Nothing compares to the joys of harvesting home-grown vegetables or watching in delight as our lovingly nurtured flowers begin to bloom. But, for all its pleasures, gardening can sometimes be frustrating and disheartening, particularly in the UK. Despite our best endeavours, the elements can be temperamental, the weather unpredictable, and successes scarce. Here are some tips to help you deal with some of the common problems we green-fingered Brits might encounter.
Too Much or Too Little Sunlight
Lack of sunlight or abundance of shade is a huge problem for many gardeners. One solution is to consider growing vertically. Hanging baskets, living walls, or trellises raise plants above the shady depths of ground beds and ensure they receive adequate sunlight. Pots or small raised beds on castors are another handy solution for gardens with limited sunlight, as they can be easily moved around the garden to follow the sun’s trajectory as it shifts throughout the season.
Gardens which are oversaturated with sun can be equally damaging to plants, causing droughts and leaf scorch. Fortunately, there are many creative ways to introduce shade to an otherwise overexposed garden. Positioned correctly, architectural elements like panelling or partitions will provide shade whilst creating distinct zones and interesting features within your garden. Canopies or pergolas also provide shade for sun-shy plants, whilst doubling as frames for sun-loving climbers such as Jasmine, Wisteria, or even Grapevines!

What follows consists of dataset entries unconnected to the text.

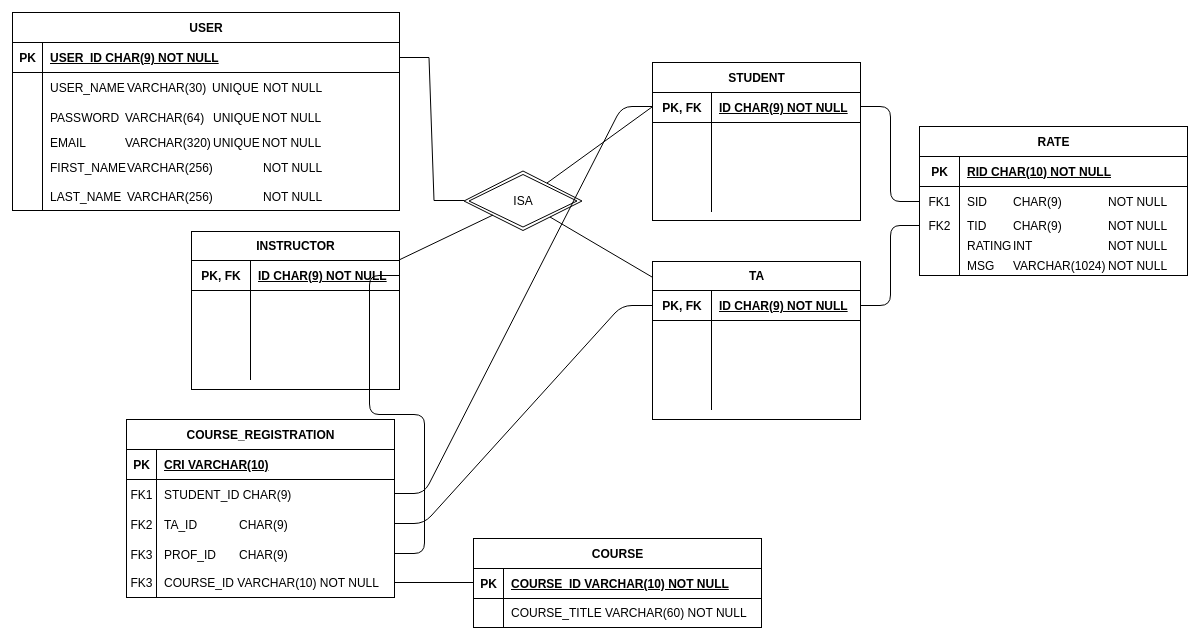
<!DOCTYPE html>
<html lang="en">
<head>
<meta charset="utf-8">
<title>Course rating entity relationship diagram</title>
<style>
:root { --ink: #000; --paper: #fff; }
* { box-sizing: border-box; margin: 0; padding: 0; }
body { background: var(--paper); overflow: hidden; }
.diagram { position: relative; width: 1200px; height: 640px; overflow: hidden; background: var(--paper); color: var(--ink); font: 12px/14px "Liberation Sans", Arial, sans-serif; }
.entity { position: absolute; display: flex; flex-direction: column; border: 1px solid var(--ink); background: var(--paper); }
.entity h2 { flex: 0 0 var(--head, 30px); display: flex; align-items: center; justify-content: center; font-size: 12px; border-bottom: 1px solid var(--ink); }
.row { flex: 0 0 var(--h, 30px); display: grid; grid-template-columns: var(--key) 1fr; white-space: pre; }
.row.primary { --h: 30px; border-bottom: 1px solid var(--ink); font-weight: bold; }
.row.primary .field { text-decoration: underline; }
.key { display: flex; align-items: center; justify-content: center; border-right: 1px solid var(--ink); }
.field { display: flex; align-items: center; padding-left: 7px; }
.field.columns { display: grid; grid-template-columns: var(--name) var(--type) var(--unique, auto) auto; justify-content: start; }
.flag { grid-column: 4; }
.body { --h: 89px; }
.user { left: 12px; top: 12px; width: 388px; height: 199px; --key: 30px; --name: 75px; --type: 88px; --unique: 49px; }
.user .wide { --name: 77px; --type: 85px; --unique: 51px; }
.instructor { left: 191px; top: 231px; width: 209px; height: 159px; --head: 29px; --key: 59px; }
.student { left: 652px; top: 62px; width: 209px; height: 159px; --head: 30px; --key: 59px; }
.ta { left: 652px; top: 261px; width: 209px; height: 159px; --head: 29px; --key: 59px; }
.rate { left: 919px; top: 126px; width: 269px; height: 150px; --key: 40px; --name: 46px; --type: 95px; }
.rate .flag { grid-column: 3; }
.registration { left: 126px; top: 419px; width: 269px; height: 179px; --key: 30px; --name: 75px; --type: auto; }
.course { left: 473px; top: 538px; width: 289px; height: 90px; --key: 30px; }
.relations { position: absolute; left: 0; top: 0; fill: none; stroke: var(--ink); stroke-width: 1; }
.relations .diamond { fill: var(--paper); }
.relation-name { position: absolute; left: 464px; top: 194px; width: 118px; text-align: center; }
</style>
</head>
<body>
<main class="diagram">
  <section class="entity user">
    <h2>USER</h2>
    <div class="row primary"><span class="key">PK</span><span class="field">USER_ID CHAR(9) NOT NULL</span></div>
    <div class="row wide"><span class="key"></span><div class="field columns"><span>USER_NAME</span><span>VARCHAR(30)</span><span>UNIQUE</span><span>NOT NULL</span></div></div>
    <div class="row"><span class="key"></span><div class="field columns"><span>PASSWORD</span><span>VARCHAR(64)</span><span>UNIQUE</span><span>NOT NULL</span></div></div>
    <div class="row" style="--h:20px"><span class="key"></span><div class="field columns"><span>EMAIL</span><span>VARCHAR(320)</span><span>UNIQUE</span><span>NOT NULL</span></div></div>
    <div class="row wide"><span class="key"></span><div class="field columns"><span>FIRST_NAME</span><span>VARCHAR(256)</span><span class="flag">NOT NULL</span></div></div>
    <div class="row wide" style="--h:27px"><span class="key"></span><div class="field columns"><span>LAST_NAME</span><span>VARCHAR(256)</span><span class="flag">NOT NULL</span></div></div>
  </section>

  <section class="entity instructor">
    <h2>INSTRUCTOR</h2>
    <div class="row primary"><span class="key">PK, FK</span><span class="field">ID CHAR(9) NOT NULL</span></div>
    <div class="row body"><span class="key"></span><span class="field"></span></div>
  </section>

  <section class="entity student">
    <h2>STUDENT</h2>
    <div class="row primary"><span class="key">PK, FK</span><span class="field">ID CHAR(9) NOT NULL</span></div>
    <div class="row body"><span class="key"></span><span class="field"></span></div>
  </section>

  <section class="entity ta">
    <h2>TA</h2>
    <div class="row primary"><span class="key">PK, FK</span><span class="field">ID CHAR(9) NOT NULL</span></div>
    <div class="row body"><span class="key"></span><span class="field"></span></div>
  </section>

  <section class="entity rate">
    <h2>RATE</h2>
    <div class="row primary"><span class="key">PK</span><span class="field">RID CHAR(10) NOT NULL</span></div>
    <div class="row" style="--h:29px"><span class="key">FK1</span><div class="field columns"><span>SID</span><span>CHAR(9)</span><span class="flag">NOT NULL</span></div></div>
    <div class="row" style="--h:20px"><span class="key">FK2</span><div class="field columns"><span>TID</span><span>CHAR(9)</span><span class="flag">NOT NULL</span></div></div>
    <div class="row" style="--h:20px"><span class="key"></span><div class="field columns"><span>RATING</span><span>INT</span><span class="flag">NOT NULL</span></div></div>
    <div class="row" style="--h:19px"><span class="key"></span><div class="field columns"><span>MSG</span><span>VARCHAR(1024)</span><span class="flag">NOT NULL</span></div></div>
  </section>

  <section class="entity registration">
    <h2>COURSE_REGISTRATION</h2>
    <div class="row primary"><span class="key">PK</span><span class="field">CRI VARCHAR(10)</span></div>
    <div class="row"><span class="key">FK1</span><span class="field">STUDENT_ID CHAR(9)</span></div>
    <div class="row"><span class="key">FK2</span><div class="field columns"><span>TA_ID</span><span>CHAR(9)</span></div></div>
    <div class="row" style="--h:29px"><span class="key">FK3</span><div class="field columns"><span>PROF_ID</span><span>CHAR(9)</span></div></div>
    <div class="row" style="--h:28px"><span class="key">FK3</span><span class="field">COURSE_ID VARCHAR(10) NOT NULL</span></div>
  </section>

  <section class="entity course">
    <h2>COURSE</h2>
    <div class="row primary"><span class="key">PK</span><span class="field">COURSE_ID VARCHAR(10) NOT NULL</span></div>
    <div class="row" style="--h:28px"><span class="key"></span><span class="field">COURSE_TITLE VARCHAR(60) NOT NULL</span></div>
  </section>

  <svg class="relations" width="1200" height="640" viewBox="0 0 1200 640" aria-hidden="true">
    <polygon class="diamond" points="464,201 523,171 582,201 523,230.5"/>
    <polygon points="469,201 523,174.5 577,201 523,227"/>
    <path d="M399 57.5H429L434 200.5H464"/>
    <line x1="547" y1="183" x2="652" y2="107"/>
    <line x1="550" y1="217" x2="652" y2="277"/>
    <line x1="493" y1="215" x2="399" y2="260"/>
    <path d="M652 106.5H632Q622 106.5 617 116L429 484Q424 493.5 414 493.5H395"/>
    <path d="M652 305.5H632Q622 305.5 615 313L431 516Q424 523.5 414 523.5H395"/>
    <path d="M399 275.5H379Q369.5 275.5 369.5 285V404Q369.5 414.5 379 414.5H414Q424.5 414.5 424.5 424V543Q424.5 553.5 414 553.5H395"/>
    <path d="M395 582.5H473"/>
    <path d="M861 106.5H880Q890.5 106.5 890.5 117V191Q890.5 201.5 900 201.5H919"/>
    <path d="M861 305.5H880Q890.5 305.5 890.5 295V236Q890.5 225.5 900 225.5H919"/>
  </svg>
  <span class="relation-name">ISA</span>
</main>
</body>
</html>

British weather sometimes seems like a perpetual cycle of rain and drizzle. All this excess moisture can make gardening a drag, especially if you have dense clay soil that is prone to becoming waterlogged. You can alleviate this by adding drainage material such as pebbles to your soil or digging drainage channels around the beds, but this is labour intensive and time-consuming. Regular digging and forking can also help to loosen and aerate particularly dense soil, but this will require frequent effort. A more easily maintainable solution is to use wooden garden planters that will lift the growing area safely above any waterlogged ground or dense soil and will prevent standing water from damaging your plants during periods of heavy rainfall.
Poor Quality Soil
Poor quality soil can make gardening very difficult. Particularly in urban areas, soil can lack the essential nutrients necessary for our plants to flourish. You can improve the quality of your existing soil by regularly adding fertiliser, organic matter, or mulch to create a more productive growing environment, but it can take years to achieve truly fertile soil. Another solution is to install raised beds filled with high-quality compost, soil, and fertiliser. The raised beds will contain the nutrients for longer and maintain the soil quality with minimal upkeep.
For those of us who live in colder areas, gardening can be tricky. Of course, the most effective solution to growing in colder climates is to install a greenhouse, but these can be large and costly and require a fair deal of effort to both erect and maintain. If you lack the space or budget for a greenhouse, raised beds offer a great alternative. Not only do they insulate the soil, maintaining warmth to extend the growing season, but they can also be adapted to create miniature poly-tunnels. Installing a series of plastic-covered hoops along the bed creates a microclimate that mimics a greenhouse at a fraction of the cost, and protects plants from frost or harsh weather.